Issue: July/Sept 2010
Editorials

CASE STUDY

From the mouth of a master



Neville Isdell

Isdell...doing well by doing good

What sustainability means in practice, and why it’s such a critical factor in business success. Long-term investors, like pension funds, take note.

Coca-Cola is one of the world’s top brands, if not the top, and determined to remain so.

That requires a new business model, relevant to all businesses and investors in them, appropriate to the social requirements of this day and age.

No longer is it sufficient only to be profitable and provide a high-quality product or service. The established thesis of Chicago economist and Nobel laureate Milton Friedman, that the sole social responsibility of business is to increase profits, goes out of the window.

The case is forcefully presented by Neville Isdell, a UCT graduate and rugby player (more distinguished at the latter) of 1960s vintage. A former chairman and chief executive of Coke – having retired last year as chairman and the year previously as chief executive – he frequently returns to SA for sponsorship support of his alma mater and beers with his old buddies.

Unlike the secrets for its syrup, Isdell is quick to share Coke’s updated business recipe. Central is sustainability, classically defined as “meeting the needs of the present without compromising the ability of future generations to meet theirs”.

Sustainability began for him within the walls of all Coke companies by examining the impacts that each makes in such areas as energy, carbon, packaging and water, then innovating and making corresponding improvements.

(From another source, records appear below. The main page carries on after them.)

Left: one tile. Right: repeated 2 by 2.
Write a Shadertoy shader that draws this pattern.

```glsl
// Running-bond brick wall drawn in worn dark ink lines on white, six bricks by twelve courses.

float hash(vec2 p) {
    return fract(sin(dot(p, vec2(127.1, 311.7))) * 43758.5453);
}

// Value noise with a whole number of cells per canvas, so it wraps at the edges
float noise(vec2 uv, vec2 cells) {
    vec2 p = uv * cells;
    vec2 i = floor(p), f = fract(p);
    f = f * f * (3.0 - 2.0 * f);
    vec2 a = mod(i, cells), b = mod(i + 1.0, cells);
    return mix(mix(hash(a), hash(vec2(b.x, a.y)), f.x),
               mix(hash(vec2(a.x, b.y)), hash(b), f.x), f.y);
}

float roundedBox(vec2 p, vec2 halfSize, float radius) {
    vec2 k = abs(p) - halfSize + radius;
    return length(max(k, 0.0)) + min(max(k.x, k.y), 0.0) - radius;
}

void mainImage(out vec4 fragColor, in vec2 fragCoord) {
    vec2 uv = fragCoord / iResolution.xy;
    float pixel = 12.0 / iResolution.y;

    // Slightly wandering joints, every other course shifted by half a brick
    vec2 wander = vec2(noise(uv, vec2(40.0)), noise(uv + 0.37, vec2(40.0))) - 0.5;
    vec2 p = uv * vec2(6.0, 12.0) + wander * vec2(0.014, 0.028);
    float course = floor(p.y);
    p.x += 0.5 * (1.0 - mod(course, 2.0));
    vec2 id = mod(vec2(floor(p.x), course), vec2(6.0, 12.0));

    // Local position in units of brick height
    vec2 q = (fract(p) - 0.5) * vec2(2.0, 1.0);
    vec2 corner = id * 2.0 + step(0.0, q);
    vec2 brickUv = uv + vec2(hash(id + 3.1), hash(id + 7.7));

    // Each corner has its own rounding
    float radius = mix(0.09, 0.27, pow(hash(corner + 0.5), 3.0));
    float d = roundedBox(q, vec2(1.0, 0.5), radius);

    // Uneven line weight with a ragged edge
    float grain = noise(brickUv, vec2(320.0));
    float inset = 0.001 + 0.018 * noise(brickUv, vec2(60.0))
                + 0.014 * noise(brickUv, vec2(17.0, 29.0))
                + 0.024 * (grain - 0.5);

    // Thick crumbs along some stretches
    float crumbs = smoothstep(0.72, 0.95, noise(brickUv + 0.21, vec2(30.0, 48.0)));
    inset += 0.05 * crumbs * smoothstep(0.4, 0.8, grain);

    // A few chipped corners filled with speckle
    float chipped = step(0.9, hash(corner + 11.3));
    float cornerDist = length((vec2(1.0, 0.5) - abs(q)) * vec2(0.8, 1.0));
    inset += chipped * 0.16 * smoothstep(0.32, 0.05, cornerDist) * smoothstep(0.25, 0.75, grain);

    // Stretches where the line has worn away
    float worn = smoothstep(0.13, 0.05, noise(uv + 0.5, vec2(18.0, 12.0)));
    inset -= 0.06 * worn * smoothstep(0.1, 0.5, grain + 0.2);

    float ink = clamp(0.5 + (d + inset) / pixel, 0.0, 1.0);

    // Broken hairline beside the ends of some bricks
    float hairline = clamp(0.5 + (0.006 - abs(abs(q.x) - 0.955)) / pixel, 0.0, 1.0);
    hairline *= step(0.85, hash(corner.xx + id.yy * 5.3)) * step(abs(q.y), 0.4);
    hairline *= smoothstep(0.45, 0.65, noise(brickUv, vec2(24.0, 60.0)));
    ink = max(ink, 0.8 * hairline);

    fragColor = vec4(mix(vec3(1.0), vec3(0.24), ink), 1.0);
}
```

“Then we need to step out of our own walls to understand, work with and help our suppliers,” he says. “We need to learn from our suppliers and the communities that we serve. We always need to ask: What are the factors that impact these communities’ health and well-being?”

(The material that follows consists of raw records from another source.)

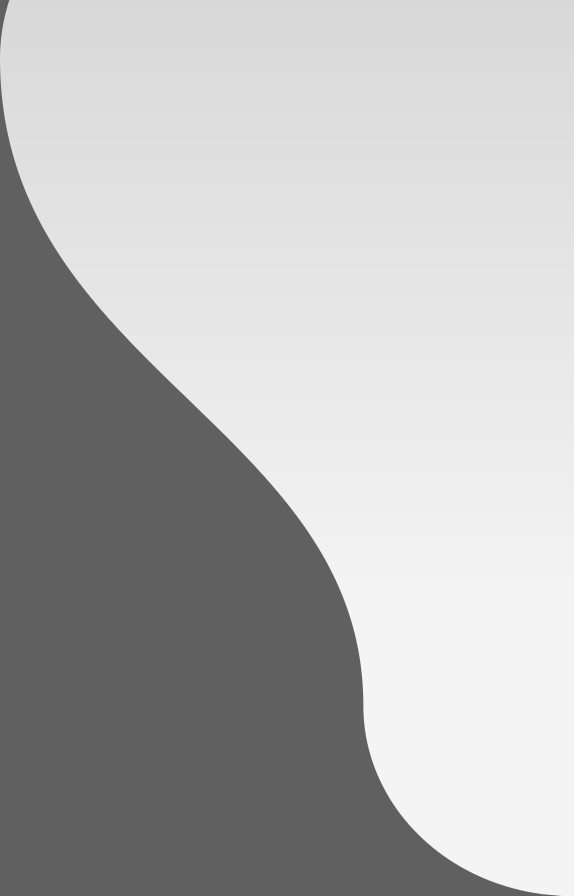
Give the GLSL for this background, as a Shadertoy shader.

```glsl
const vec3 SLATE = vec3(0.376);
const vec3 SILVER = vec3(0.848);
const vec3 PEARL = vec3(0.957);

// Heights are measured down from the top, as fractions of the canvas
const float FADE_END = 0.682;      // where the gradient settles
const float CREST_Y = 0.0651;      // leftmost point of the curve
const float WAIST_Y = 0.7878;      // where the S-curve meets the bowl
const float WAIST_X = 0.633;
const float CREST_HANDLE = 0.4115; // heights of the inner control points
const float WAIST_HANDLE = 0.474;
const float TOP_INSET = 0.0163;    // how far the curve returns at the top
const float BOWL_X = 0.996;        // centre of the bowl
const int NEWTON_STEPS = 6;

float cubic(float a, float b, float c, float d, float t) {
    float s = 1.0 - t;
    return s * s * s * a + 3.0 * s * t * (s * b + t * c) + t * t * t * d;
}

float cubicSlope(float a, float b, float c, float d, float t) {
    float s = 1.0 - t;
    return 3.0 * (s * s * (b - a) + 2.0 * s * t * (c - b) + t * t * (d - c));
}

// Horizontal position of the S-curve, with upright tangents at both ends
float sCurve(float y) {
    float t = (y - CREST_Y) / (WAIST_Y - CREST_Y);
    for (int i = 0; i < NEWTON_STEPS; i++) {
        float miss = cubic(CREST_Y, CREST_HANDLE, WAIST_HANDLE, WAIST_Y, t) - y;
        float slope = cubicSlope(CREST_Y, CREST_HANDLE, WAIST_HANDLE, WAIST_Y, t);
        t = clamp(t - miss / slope, 0.0, 1.0);
    }
    return WAIST_X * t * t * (3.0 - 2.0 * t);
}

// Left boundary of the pale area: top hook, S-curve, then elliptic bowl
float boundary(float y) {
    float hook = max(CREST_Y - y, 0.0) / CREST_Y;
    float drop = max(y - WAIST_Y, 0.0) / (1.0 - WAIST_Y);
    float bowl = (BOWL_X - WAIST_X) * (1.0 - sqrt(max(1.0 - drop * drop, 0.0)));
    return sCurve(clamp(y, CREST_Y, WAIST_Y)) + TOP_INSET * hook * hook + bowl;
}

void mainImage(out vec4 fragColor, in vec2 fragCoord) {
    vec2 p = fragCoord / iResolution.xy;
    p.y = 1.0 - p.y;

    // Pale vertical gradient
    vec3 pale = mix(SILVER, PEARL, clamp(p.y / FADE_END, 0.0, 1.0));

    // Edge smoothed over one pixel along its normal
    float side = p.x - boundary(p.y);
    float pixel = max(length(vec2(dFdx(side), dFdy(side))), 1e-5);
    float coverage = clamp(0.5 + side / pixel, 0.0, 1.0);

    fragColor = vec4(mix(SLATE, pale, coverage), 1.0);
}
```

The most visible example of transforming a business he considers to be giant US-headquartered retail chain Wal-Mart. Amongst its “remarkable” goals are to:

  • Be powered 100% by renewable energy;
  • Create zero waste;
  • Sell products that are good for the environment and that sustain resources.

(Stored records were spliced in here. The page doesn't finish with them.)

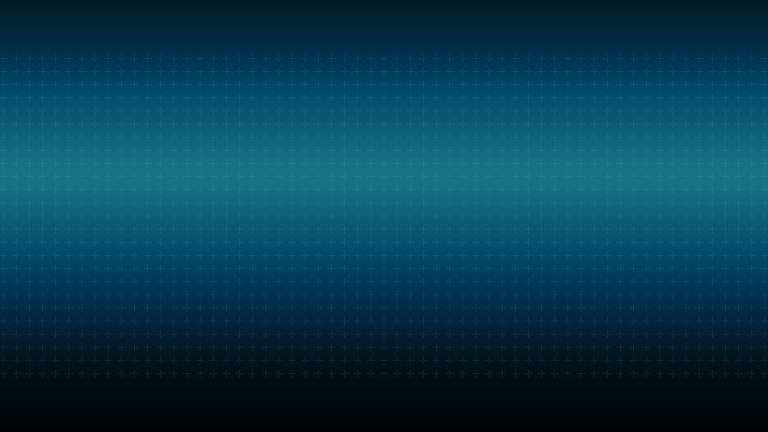
A Shadertoy shader for this background:

```glsl
const vec3 ABYSS = vec3(0.0, 0.010, 0.018);
const vec3 DEEP = vec3(0.0, 0.075, 0.105);
const vec3 NAVY = vec3(0.0, 0.200, 0.320);
const vec3 BLUE = vec3(0.010, 0.290, 0.425);
const vec3 TEAL = vec3(0.090, 0.450, 0.505);
const vec3 DUSK = vec3(0.0, 0.190, 0.295);
const vec3 NIGHT = vec3(0.0, 0.100, 0.145);
const vec3 MARK = vec3(0.45, 0.75, 0.78);

// Linear blend from one colour to the next between two heights
vec3 blendStop(vec3 below, vec3 above, float low, float high, float y) {
    return mix(below, above, clamp((y - low) / (high - low), 0.0, 1.0));
}

vec3 verticalGradient(float y) {
    vec3 color = blendStop(ABYSS, DEEP, 0.0, 0.17, y);
    color = blendStop(color, NAVY, 0.17, 0.32, y);
    color = blendStop(color, BLUE, 0.32, 0.42, y);
    color = blendStop(color, TEAL, 0.42, 0.57, y);
    color = blendStop(color, BLUE, 0.62, 0.785, y);
    color = blendStop(color, DUSK, 0.785, 0.88, y);
    return blendStop(color, NIGHT, 0.88, 1.0, y);
}

// Antialiased coverage of a centred bar, also when thinner than a pixel
float barCoverage(vec2 p, vec2 halfSize, float pixel) {
    vec2 low = max(p - 0.5 * pixel, -halfSize);
    vec2 high = min(p + 0.5 * pixel, halfSize);
    vec2 span = max(high - low, 0.0) / pixel;
    return span.x * span.y;
}

float plusMark(vec2 p, float arm, float halfWidth, float pixel) {
    return max(barCoverage(p, vec2(arm, halfWidth), pixel),
               barCoverage(p, vec2(halfWidth, arm), pixel));
}

// Plus marks repeated around the centre, limited to a band of rows
float plusGrid(vec2 p, float pitch, float rowLimit, float pixel) {
    vec2 cell = floor(p / pitch + 0.5);
    float inside = step(abs(cell.y), rowLimit);
    return inside * plusMark(p - cell * pitch, 0.0092, 0.0009, pixel);
}

void mainImage(out vec4 fragColor, in vec2 fragCoord) {
    float pixel = 1.0 / iResolution.y;
    vec2 p = (fragCoord - 0.5 * iResolution.xy) * pixel;

    vec3 color = verticalGradient(fragCoord.y * pixel);
    color = mix(color, MARK, 0.13 * plusGrid(p, 0.0304, 12.0, pixel));
    fragColor = vec4(color, 1.0);
}
```
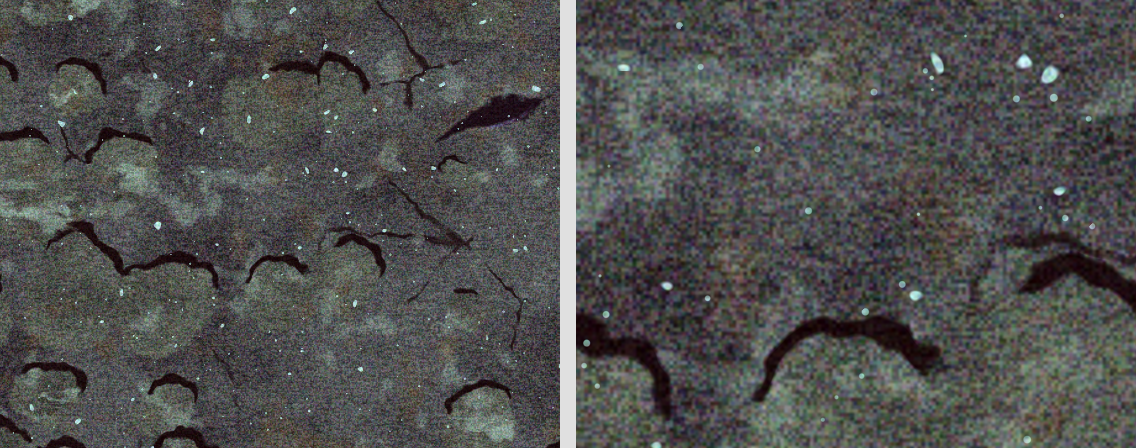
Left: the whole. Right: its middle third, enlarged.
Write a Shadertoy shader that draws this texture.

```glsl
const vec3 SOIL_DARK = vec3(0.225, 0.205, 0.220);
const vec3 SOIL_LIGHT = vec3(0.325, 0.330, 0.335);
const vec3 STONE_DARK = vec3(0.265, 0.265, 0.245);
const vec3 STONE_LIGHT = vec3(0.360, 0.380, 0.340);
const vec3 SHADOW = vec3(0.095, 0.030, 0.040);
const vec3 LICHEN = vec3(0.580, 0.680, 0.630);
const vec3 FLECK = vec3(0.680, 0.850, 0.830);
const vec3 RUST = vec3(0.370, 0.300, 0.220);
const vec3 VIOLET = vec3(0.460, 0.420, 0.600);

float hash(vec2 p) {
    vec3 q = fract(p.xyx * 0.1031);
    q += dot(q, q.yzx + 33.33);
    return fract((q.x + q.y) * q.z);
}

vec2 hash2(vec2 p) {
    return vec2(hash(p), hash(p + 57.0));
}

float noise(vec2 p) {
    vec2 i = floor(p), f = fract(p);
    f = f * f * (3.0 - 2.0 * f);
    vec2 e = vec2(1, 0);
    return mix(mix(hash(i), hash(i + e), f.x),
               mix(hash(i + e.yx), hash(i + 1.0), f.x), f.y);
}

float fbm(vec2 p) {
    float sum = 0.0, amp = 0.5;
    for (int i = 0; i < 5; i++) {
        sum += amp * noise(p);
        p = mat2(1.6, 1.2, -1.2, 1.6) * p + 7.0;
        amp *= 0.5;
    }
    return sum;
}

// Nearest distance, gap to the second nearest, random id
vec3 cellular(vec2 p) {
    vec2 cell = floor(p);
    float near = 9.0, next = 9.0, id = 0.0;
    for (int y = -1; y <= 1; y++)
    for (int x = -1; x <= 1; x++) {
        vec2 c = cell + vec2(x, y);
        float d = length(c + hash2(c) - p);
        if (d < near) { next = near; near = d; id = hash(c + 19.0); }
        else next = min(next, d);
    }
    return vec3(near, next - near, id);
}

float stoneDistance(vec2 d, float radius, float seed) {
    float a = atan(d.y, d.x);
    float wobble = 0.09 * sin(2.0 * a + seed) + 0.06 * sin(3.0 * a + 2.3 * seed)
                 + 0.035 * sin(5.0 * a + 4.1 * seed) + 0.015 * sin(11.0 * a + seed);
    return length(d) - radius * (1.0 + wobble);
}

// Dark arc hugging the upper rim, tapered at both ends
float rimShadow(vec2 d, float rim, float lean, float spread, float thickness) {
    float turn = acos(clamp(dot(normalize(d), vec2(sin(lean), cos(lean))), -1.0, 1.0));
    float width = thickness * sqrt(max(0.0, 1.0 - pow(turn / spread, 2.0)));
    return smoothstep(-0.005, 0.001, rim) * smoothstep(0.003, -0.003, rim - width)
         * smoothstep(0.0, 0.006, width);
}

// Stone cover, shadow and lichen; lower stones lie on top
vec3 cobbles(vec2 p, float size) {
    vec3 cover = vec3(0);
    vec2 cell = floor(p / size);
    for (int y = 1; y >= -1; y--)
    for (int x = -1; x <= 1; x++) {
        vec2 c = cell + vec2(x, y);
        vec2 centre = (c + 0.22 + 0.56 * hash2(c + 3.0)) * size;
        vec2 look = hash2(c + 41.0), tilt = hash2(c + 83.0);
        float present = step(0.12 + 0.25 * smoothstep(0.4, 0.8, centre.x), hash(c + 11.0));
        float radius = mix(0.045, 0.125, look.x) * mix(1.0, 0.68, smoothstep(0.4, 0.9, centre.x));
        vec2 d = (p - centre) * vec2(mix(0.78, 1.05, look.y), 1.0) + 1e-5;
        float rim = stoneDistance(d, radius, 40.0 * look.y);
        float body = present * smoothstep(0.006, -0.006, rim);
        float thickness = 0.07 * sqrt(radius) * (0.45 + 0.75 * noise(p * 24.0));
        float shade = present * rimShadow(d, rim, (tilt.x - 0.5) * 1.3, mix(0.5, 1.45, tilt.y), thickness);
        float pale = step(0.76, hash(c + 29.0)) * smoothstep(0.46, 0.68, fbm(p * vec2(16, 34)));
        pale *= smoothstep(radius, 0.0, abs(d.y + 0.25 * radius));
        cover = mix(cover, vec3(1.0, 0.0, pale), body);
        cover.y = max(cover.y, shade);
    }
    return cover;
}

// Small bright chips of uneven size
float flecks(vec2 p, float scale, float share) {
    vec3 c = cellular(p * scale);
    float radius = 0.05 + 0.13 * fract(c.z * 37.0);
    return step(c.z, share) * smoothstep(radius + 0.05, radius - 0.03, c.x);
}

// Hollow that widens to the right, with its lit lower lip
vec2 wedge(vec2 p, vec2 tip, vec2 dir, float span) {
    vec2 q = vec2(dot(p - tip, dir), dot(p - tip, vec2(-dir.y, dir.x))) / span;
    float width = 0.13 * smoothstep(0.0, 0.75, q.x) * smoothstep(1.05, 0.8, q.x);
    float edge = abs(q.y - 0.05 * sin(q.x * 4.0)) - width - 0.05 * (noise(p * 45.0) - 0.5);
    float lip = smoothstep(0.03, 0.0, abs(q.y + width * 0.8)) * smoothstep(0.3, 0.5, q.x) * smoothstep(1.0, 0.8, q.x);
    return vec2(smoothstep(0.02, -0.02, edge) * step(0.0, q.x), lip * noise(p * 110.0));
}

void mainImage(out vec4 fragColor, in vec2 fragCoord) {
    vec2 p = fragCoord / iResolution.y;
    vec2 ragged = p + 0.010 * (vec2(noise(p * 70.0), noise(p * 70.0 + 31.0)) - 0.5)
                + 0.016 * (vec2(noise(p * 17.0), noise(p * 17.0 + 53.0)) - 0.5);
    vec3 cover = cobbles(ragged, 0.23);

    // Ground and stone tones
    float mottle = smoothstep(0.28, 0.66, fbm(p * 5.0 + 4.0));
    float crumbs = cellular(p * 75.0).x;
    vec3 soil = mix(SOIL_DARK, SOIL_LIGHT, mottle);
    vec3 stone = mix(STONE_DARK, STONE_LIGHT, smoothstep(0.2, 0.7, fbm(p * 9.0)));
    vec3 color = mix(soil, stone, cover.x * 0.85) + 0.07 * (0.45 - crumbs);
    color = mix(color, RUST, 0.45 * smoothstep(0.58, 0.75, fbm(p * 13.0 + 21.0)));

    // Broken cracks and shadows
    float crack = smoothstep(0.05, 0.01, cellular(ragged * 4.5 + 2.0).y);
    crack *= smoothstep(0.54, 0.66, fbm(p * 6.0 + 60.0)) * (1.0 - cover.x);
    color = mix(color, SHADOW, max(cover.y * 0.95, crack * 0.8));
    vec2 hollow = wedge(p, vec2(0.97, 0.68), normalize(vec2(2.2, 1.0)), 0.25);
    color = mix(color, SHADOW + vec3(0.0, 0.0, 0.03), hollow.x * 0.93);
    color = mix(color, VIOLET, hollow.y * 0.8);

    // Pale crusts and chips
    float crust = smoothstep(0.60, 0.74, fbm(p * 15.0 + 90.0)) * (1.0 - cover.y);
    color = mix(color, LICHEN, max(cover.z * 0.8, crust * 0.4));
    color = mix(color, FLECK, max(flecks(ragged, 26.0, 0.07), 0.75 * flecks(p, 65.0, 0.05)));

    // Coloured sensor-like grain with faint rows
    vec2 g = p * 330.0;
    vec3 tint = vec3(noise(g + 11.0), noise(g + 170.0), noise(g + 390.0)) - 0.5;
    float light = noise(g * 1.1 + 700.0) - 0.5 + 0.4 * (noise(p * vec2(60, 300)) - 0.5);
    float strength = mix(0.35, 1.0, smoothstep(0.05, 0.25, color.g));
    color += strength * (0.22 * light + 0.15 * tint);
    fragColor = vec4(clamp(color, 0.0, 1.0), 1.0);
}
```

These, according to Isdell, are not slogans: “In our business each day, we work with Wal-Mart to help put these goals into action up and down the whole supply chain. What we’re learning from each other – because this process is interactive – helps Coca-Cola become more sustainable.”

When a company supports sustainability, Isdell emphasises that its effort must be connected to the core of its own business for it to be relevant. It’s what he calls ‘line of sight’: “If you don’t have ‘line of sight’ with your core business, it’s going to lose support with your shareowners and directors.”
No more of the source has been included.